_ABOUT THIS TASK_: Keep the wording of the records intact as you retype them, and omit every image.

Records excerpted from a collection
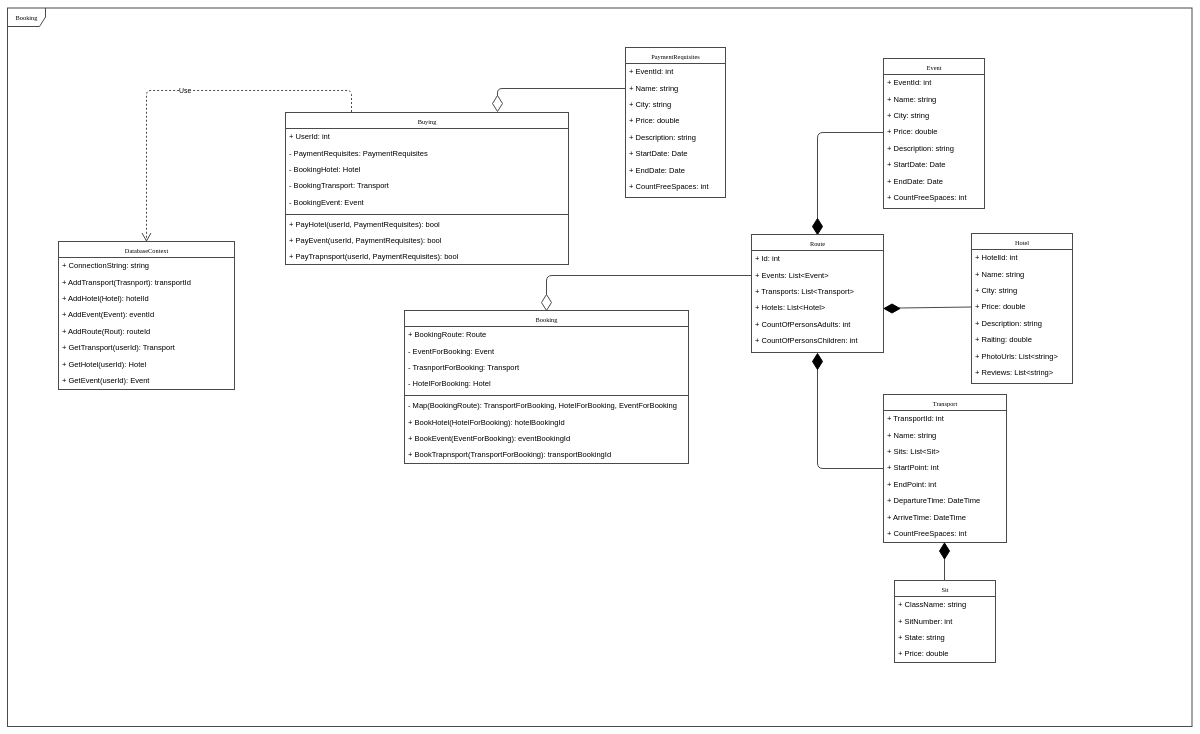
<!DOCTYPE html>
<html lang="en">
<head>
<meta charset="utf-8">
<title>Booking class diagram</title>
<style>
:root {
  --paper: #fff;
  --ink: #000;
  --line: #4a4a4a;
  --row: 16.36px;
}
* { box-sizing: border-box; margin: 0; padding: 0; }
html, body { width: 1200px; height: 734px; overflow: hidden; background: var(--paper); }
.diagram {
  position: relative;
  width: 1200px;
  height: 734px;
  color: var(--ink);
  font: 7.55px/var(--row) "Liberation Sans", Arial, sans-serif;
  white-space: nowrap;
}
.connectors { position: absolute; inset: 0; fill: none; stroke: var(--line); stroke-width: 1; }
.connectors .dashed { stroke-dasharray: 2 2; }
.connectors .solid { fill: var(--ink); stroke: var(--ink); }
.connectors .hollow { fill: var(--paper); }
.frame-title, .class h2 {
  font: 400 6.35px/15.4px "Liberation Serif", "Times New Roman", serif;
  text-align: center;
}
.frame-title { position: absolute; left: 8px; top: 10px; width: 37px; }
.use-label {
  position: absolute;
  left: 179px;
  top: 86px;
  font-size: 6.9px;
  line-height: 9px;
  background: var(--paper);
}
.class {
  position: absolute;
  display: flex;
  flex-direction: column;
  background: var(--paper);
  border: 1px solid var(--line);
}
.class h2 { flex: none; height: 16.4px; padding-top: 1px; border-bottom: 1px solid var(--line); }
.class ul { list-style: none; padding-left: 3px; }
.class li { height: var(--row); }
.class .attributes { padding-bottom: 2.5px; }
.class .methods { padding-top: 2px; border-top: 1px solid var(--line); }

.database { left: 58px; top: 241px; width: 177px; height: 149px; }
.buying { left: 285px; top: 112px; width: 284px; height: 153px; }
.payment { left: 625px; top: 47px; width: 101px; height: 151px; }
.event { left: 883px; top: 58px; width: 102px; height: 151px; }
.route { left: 751px; top: 234px; width: 133px; height: 119px; }
.hotel { left: 971px; top: 233px; width: 102px; height: 151px; }
.booking { left: 404px; top: 310px; width: 285px; height: 154px; }
.transport { left: 883px; top: 394px; width: 124px; height: 149px; }
.sit { left: 894px; top: 580px; width: 102px; height: 83px; }
</style>
</head>
<body>
<main class="diagram">
  <svg class="connectors" width="1200" height="734" viewBox="0 0 1200 734" aria-hidden="true">
    <defs>
      <path id="diamond" d="M0 0L5 8L0 16L-5 8Z"/>
    </defs>
    <rect x="7.5" y="8" width="1184.5" height="718.5"/>
    <path d="M8 26.5H39.5L45.5 17V8"/>
    <path class="dashed" d="M351.5 112V95Q351.5 90.5 347 90.5H151Q146.5 90.5 146.5 95V240"/>
    <path d="M142 233L146.5 241L151 233"/>
    <path d="M625 88.5H502Q497.5 88.5 497.5 93V96"/>
    <use href="#diamond" class="hollow" x="497.5" y="95.5"/>
    <path d="M751 275.5H552Q546.5 275.5 546.5 281V295"/>
    <use href="#diamond" class="hollow" x="546.5" y="294.5"/>
    <path d="M883 132.5H823Q817.5 132.5 817.5 138V219"/>
    <use href="#diamond" class="solid" x="817.5" y="218.5"/>
    <path d="M972 307L899 308"/>
    <path class="solid" d="M884 308.5L892 304L900 308.5L892 313Z"/>
    <path d="M817.5 368V463Q817.5 468.5 823 468.5H883"/>
    <use href="#diamond" class="solid" x="817.5" y="353.5"/>
    <path d="M944.5 558V581"/>
    <use href="#diamond" class="solid" x="944.5" y="543"/>
  </svg>

  <h1 class="frame-title">Booking</h1>
  <span class="use-label">Use</span>

  <section class="class database">
    <h2>DatabaseContext</h2>
    <ul>
      <li>+ ConnectionString: string</li>
      <li>+ AddTransport(Trasnport): transportId</li>
      <li>+ AddHotel(Hotel): hotelId</li>
      <li>+ AddEvent(Event): eventId</li>
      <li>+ AddRoute(Rout): routeId</li>
      <li>+ GetTransport(userId): Transport</li>
      <li>+ GetHotel(userId): Hotel</li>
      <li>+ GetEvent(userId): Event</li>
    </ul>
  </section>

  <section class="class buying">
    <h2>Buying</h2>
    <ul class="attributes">
      <li>+ UserId: int</li>
      <li>- PaymentRequisites: PaymentRequisites</li>
      <li>- BookingHotel: Hotel</li>
      <li>- BookingTransport: Transport</li>
      <li>- BookingEvent: Event</li>
    </ul>
    <ul class="methods">
      <li>+ PayHotel(userId, PaymentRequisites): bool</li>
      <li>+ PayEvent(userId, PaymentRequisites): bool</li>
      <li>+ PayTrapnsport(userId, PaymentRequisites): bool</li>
    </ul>
  </section>

  <section class="class payment">
    <h2>PaymentRequisites</h2>
    <ul>
      <li>+ EventId: int</li>
      <li>+ Name: string</li>
      <li>+ City: string</li>
      <li>+ Price: double</li>
      <li>+ Description: string</li>
      <li>+ StartDate: Date</li>
      <li>+ EndDate: Date</li>
      <li>+ CountFreeSpaces: int</li>
    </ul>
  </section>

  <section class="class event">
    <h2>Event</h2>
    <ul>
      <li>+ EventId: int</li>
      <li>+ Name: string</li>
      <li>+ City: string</li>
      <li>+ Price: double</li>
      <li>+ Description: string</li>
      <li>+ StartDate: Date</li>
      <li>+ EndDate: Date</li>
      <li>+ CountFreeSpaces: int</li>
    </ul>
  </section>

  <section class="class route">
    <h2>Route</h2>
    <ul>
      <li>+ Id: int</li>
      <li>+ Events: List&lt;Event&gt;</li>
      <li>+ Transports: List&lt;Transport&gt;</li>
      <li>+ Hotels: List&lt;Hotel&gt;</li>
      <li>+ CountOfPersonsAdults: int</li>
      <li>+ CountOfPersonsChildren: int</li>
    </ul>
  </section>

  <section class="class hotel">
    <h2>Hotel</h2>
    <ul>
      <li>+ HotelId: int</li>
      <li>+ Name: string</li>
      <li>+ City: string</li>
      <li>+ Price: double</li>
      <li>+ Description: string</li>
      <li>+ Raiting: double</li>
      <li>+ PhotoUrls: List&lt;string&gt;</li>
      <li>+ Reviews: List&lt;string&gt;</li>
    </ul>
  </section>

  <section class="class booking">
    <h2>Booking</h2>
    <ul class="attributes">
      <li>+ BookingRoute: Route</li>
      <li>- EventForBooking: Event</li>
      <li>- TrasnportForBooking: Transport</li>
      <li>- HotelForBooking: Hotel</li>
    </ul>
    <ul class="methods">
      <li>- Map(BookingRoute): TransportForBooking, HotelForBooking, EventForBooking</li>
      <li>+ BookHotel(HotelForBooking): hotelBookingId</li>
      <li>+ BookEvent(EventForBooking): eventBookingId</li>
      <li>+ BookTrapnsport(TransportForBooking): transportBookingId</li>
    </ul>
  </section>

  <section class="class transport">
    <h2>Transport</h2>
    <ul>
      <li>+ TransportId: int</li>
      <li>+ Name: string</li>
      <li>+ Sits: List&lt;Sit&gt;</li>
      <li>+ StartPoint: int</li>
      <li>+ EndPoint: int</li>
      <li>+ DepartureTime: DateTime</li>
      <li>+ ArriveTime: DateTime</li>
      <li>+ CountFreeSpaces: int</li>
    </ul>
  </section>

  <section class="class sit">
    <h2>Sit</h2>
    <ul>
      <li>+ ClassName: string</li>
      <li>+ SitNumber: int</li>
      <li>+ State: string</li>
      <li>+ Price: double</li>
    </ul>
  </section>
</main>
</body>
</html>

_FINISHED TASK_:
<!DOCTYPE html>
<html lang="en">
<head>
<meta charset="utf-8">
<title>Booking class diagram</title>
<style>
:root {
  --paper: #fff;
  --ink: #000;
  --line: #4a4a4a;
  --row: 16.36px;
}
* { box-sizing: border-box; margin: 0; padding: 0; }
html, body { width: 1200px; height: 734px; overflow: hidden; background: var(--paper); }
.diagram {
  position: relative;
  width: 1200px;
  height: 734px;
  color: var(--ink);
  font: 7.55px/var(--row) "Liberation Sans", Arial, sans-serif;
  white-space: nowrap;
}
.connectors { position: absolute; inset: 0; fill: none; stroke: var(--line); stroke-width: 1; }
.connectors .dashed { stroke-dasharray: 2 2; }
.connectors .solid { fill: var(--ink); stroke: var(--ink); }
.connectors .hollow { fill: var(--paper); }
.frame-title, .class h2 {
  font: 400 6.35px/15.4px "Liberation Serif", "Times New Roman", serif;
  text-align: center;
}
.frame-title { position: absolute; left: 8px; top: 10px; width: 37px; }
.use-label {
  position: absolute;
  left: 179px;
  top: 86px;
  font-size: 6.9px;
  line-height: 9px;
  background: var(--paper);
}
.class {
  position: absolute;
  display: flex;
  flex-direction: column;
  background: var(--paper);
  border: 1px solid var(--line);
}
.class h2 { flex: none; height: 16.4px; padding-top: 1px; border-bottom: 1px solid var(--line); }
.class ul { list-style: none; padding-left: 3px; }
.class li { height: var(--row); }
.class .attributes { padding-bottom: 2.5px; }
.class .methods { padding-top: 2px; border-top: 1px solid var(--line); }

.database { left: 58px; top: 241px; width: 177px; height: 149px; }
.buying { left: 285px; top: 112px; width: 284px; height: 153px; }
.payment { left: 625px; top: 47px; width: 101px; height: 151px; }
.event { left: 883px; top: 58px; width: 102px; height: 151px; }
.route { left: 751px; top: 234px; width: 133px; height: 119px; }
.hotel { left: 971px; top: 233px; width: 102px; height: 151px; }
.booking { left: 404px; top: 310px; width: 285px; height: 154px; }
.transport { left: 883px; top: 394px; width: 124px; height: 149px; }
.sit { left: 894px; top: 580px; width: 102px; height: 83px; }
</style>
</head>
<body>
<main class="diagram">
  <svg class="connectors" width="1200" height="734" viewBox="0 0 1200 734" aria-hidden="true">
    <defs>
      <path id="diamond" d="M0 0L5 8L0 16L-5 8Z"/>
    </defs>
    <rect x="7.5" y="8" width="1184.5" height="718.5"/>
    <path d="M8 26.5H39.5L45.5 17V8"/>
    <path class="dashed" d="M351.5 112V95Q351.5 90.5 347 90.5H151Q146.5 90.5 146.5 95V240"/>
    <path d="M142 233L146.5 241L151 233"/>
    <path d="M625 88.5H502Q497.5 88.5 497.5 93V96"/>
    <use href="#diamond" class="hollow" x="497.5" y="95.5"/>
    <path d="M751 275.5H552Q546.5 275.5 546.5 281V295"/>
    <use href="#diamond" class="hollow" x="546.5" y="294.5"/>
    <path d="M883 132.5H823Q817.5 132.5 817.5 138V219"/>
    <use href="#diamond" class="solid" x="817.5" y="218.5"/>
    <path d="M972 307L899 308"/>
    <path class="solid" d="M884 308.5L892 304L900 308.5L892 313Z"/>
    <path d="M817.5 368V463Q817.5 468.5 823 468.5H883"/>
    <use href="#diamond" class="solid" x="817.5" y="353.5"/>
    <path d="M944.5 558V581"/>
    <use href="#diamond" class="solid" x="944.5" y="543"/>
  </svg>

  <h1 class="frame-title">Booking</h1>
  <span class="use-label">Use</span>

  <section class="class database">
    <h2>DatabaseContext</h2>
    <ul>
      <li>+ ConnectionString: string</li>
      <li>+ AddTransport(Trasnport): transportId</li>
      <li>+ AddHotel(Hotel): hotelId</li>
      <li>+ AddEvent(Event): eventId</li>
      <li>+ AddRoute(Rout): routeId</li>
      <li>+ GetTransport(userId): Transport</li>
      <li>+ GetHotel(userId): Hotel</li>
      <li>+ GetEvent(userId): Event</li>
    </ul>
  </section>

  <section class="class buying">
    <h2>Buying</h2>
    <ul class="attributes">
      <li>+ UserId: int</li>
      <li>- PaymentRequisites: PaymentRequisites</li>
      <li>- BookingHotel: Hotel</li>
      <li>- BookingTransport: Transport</li>
      <li>- BookingEvent: Event</li>
    </ul>
    <ul class="methods">
      <li>+ PayHotel(userId, PaymentRequisites): bool</li>
      <li>+ PayEvent(userId, PaymentRequisites): bool</li>
      <li>+ PayTrapnsport(userId, PaymentRequisites): bool</li>
    </ul>
  </section>

  <section class="class payment">
    <h2>PaymentRequisites</h2>
    <ul>
      <li>+ EventId: int</li>
      <li>+ Name: string</li>
      <li>+ City: string</li>
      <li>+ Price: double</li>
      <li>+ Description: string</li>
      <li>+ StartDate: Date</li>
      <li>+ EndDate: Date</li>
      <li>+ CountFreeSpaces: int</li>
    </ul>
  </section>

  <section class="class event">
    <h2>Event</h2>
    <ul>
      <li>+ EventId: int</li>
      <li>+ Name: string</li>
      <li>+ City: string</li>
      <li>+ Price: double</li>
      <li>+ Description: string</li>
      <li>+ StartDate: Date</li>
      <li>+ EndDate: Date</li>
      <li>+ CountFreeSpaces: int</li>
    </ul>
  </section>

  <section class="class route">
    <h2>Route</h2>
    <ul>
      <li>+ Id: int</li>
      <li>+ Events: List&lt;Event&gt;</li>
      <li>+ Transports: List&lt;Transport&gt;</li>
      <li>+ Hotels: List&lt;Hotel&gt;</li>
      <li>+ CountOfPersonsAdults: int</li>
      <li>+ CountOfPersonsChildren: int</li>
    </ul>
  </section>

  <section class="class hotel">
    <h2>Hotel</h2>
    <ul>
      <li>+ HotelId: int</li>
      <li>+ Name: string</li>
      <li>+ City: string</li>
      <li>+ Price: double</li>
      <li>+ Description: string</li>
      <li>+ Raiting: double</li>
      <li>+ PhotoUrls: List&lt;string&gt;</li>
      <li>+ Reviews: List&lt;string&gt;</li>
    </ul>
  </section>

  <section class="class booking">
    <h2>Booking</h2>
    <ul class="attributes">
      <li>+ BookingRoute: Route</li>
      <li>- EventForBooking: Event</li>
      <li>- TrasnportForBooking: Transport</li>
      <li>- HotelForBooking: Hotel</li>
    </ul>
    <ul class="methods">
      <li>- Map(BookingRoute): TransportForBooking, HotelForBooking, EventForBooking</li>
      <li>+ BookHotel(HotelForBooking): hotelBookingId</li>
      <li>+ BookEvent(EventForBooking): eventBookingId</li>
      <li>+ BookTrapnsport(TransportForBooking): transportBookingId</li>
    </ul>
  </section>

  <section class="class transport">
    <h2>Transport</h2>
    <ul>
      <li>+ TransportId: int</li>
      <li>+ Name: string</li>
      <li>+ Sits: List&lt;Sit&gt;</li>
      <li>+ StartPoint: int</li>
      <li>+ EndPoint: int</li>
      <li>+ DepartureTime: DateTime</li>
      <li>+ ArriveTime: DateTime</li>
      <li>+ CountFreeSpaces: int</li>
    </ul>
  </section>

  <section class="class sit">
    <h2>Sit</h2>
    <ul>
      <li>+ ClassName: string</li>
      <li>+ SitNumber: int</li>
      <li>+ State: string</li>
      <li>+ Price: double</li>
    </ul>
  </section>
</main>
</body>
</html>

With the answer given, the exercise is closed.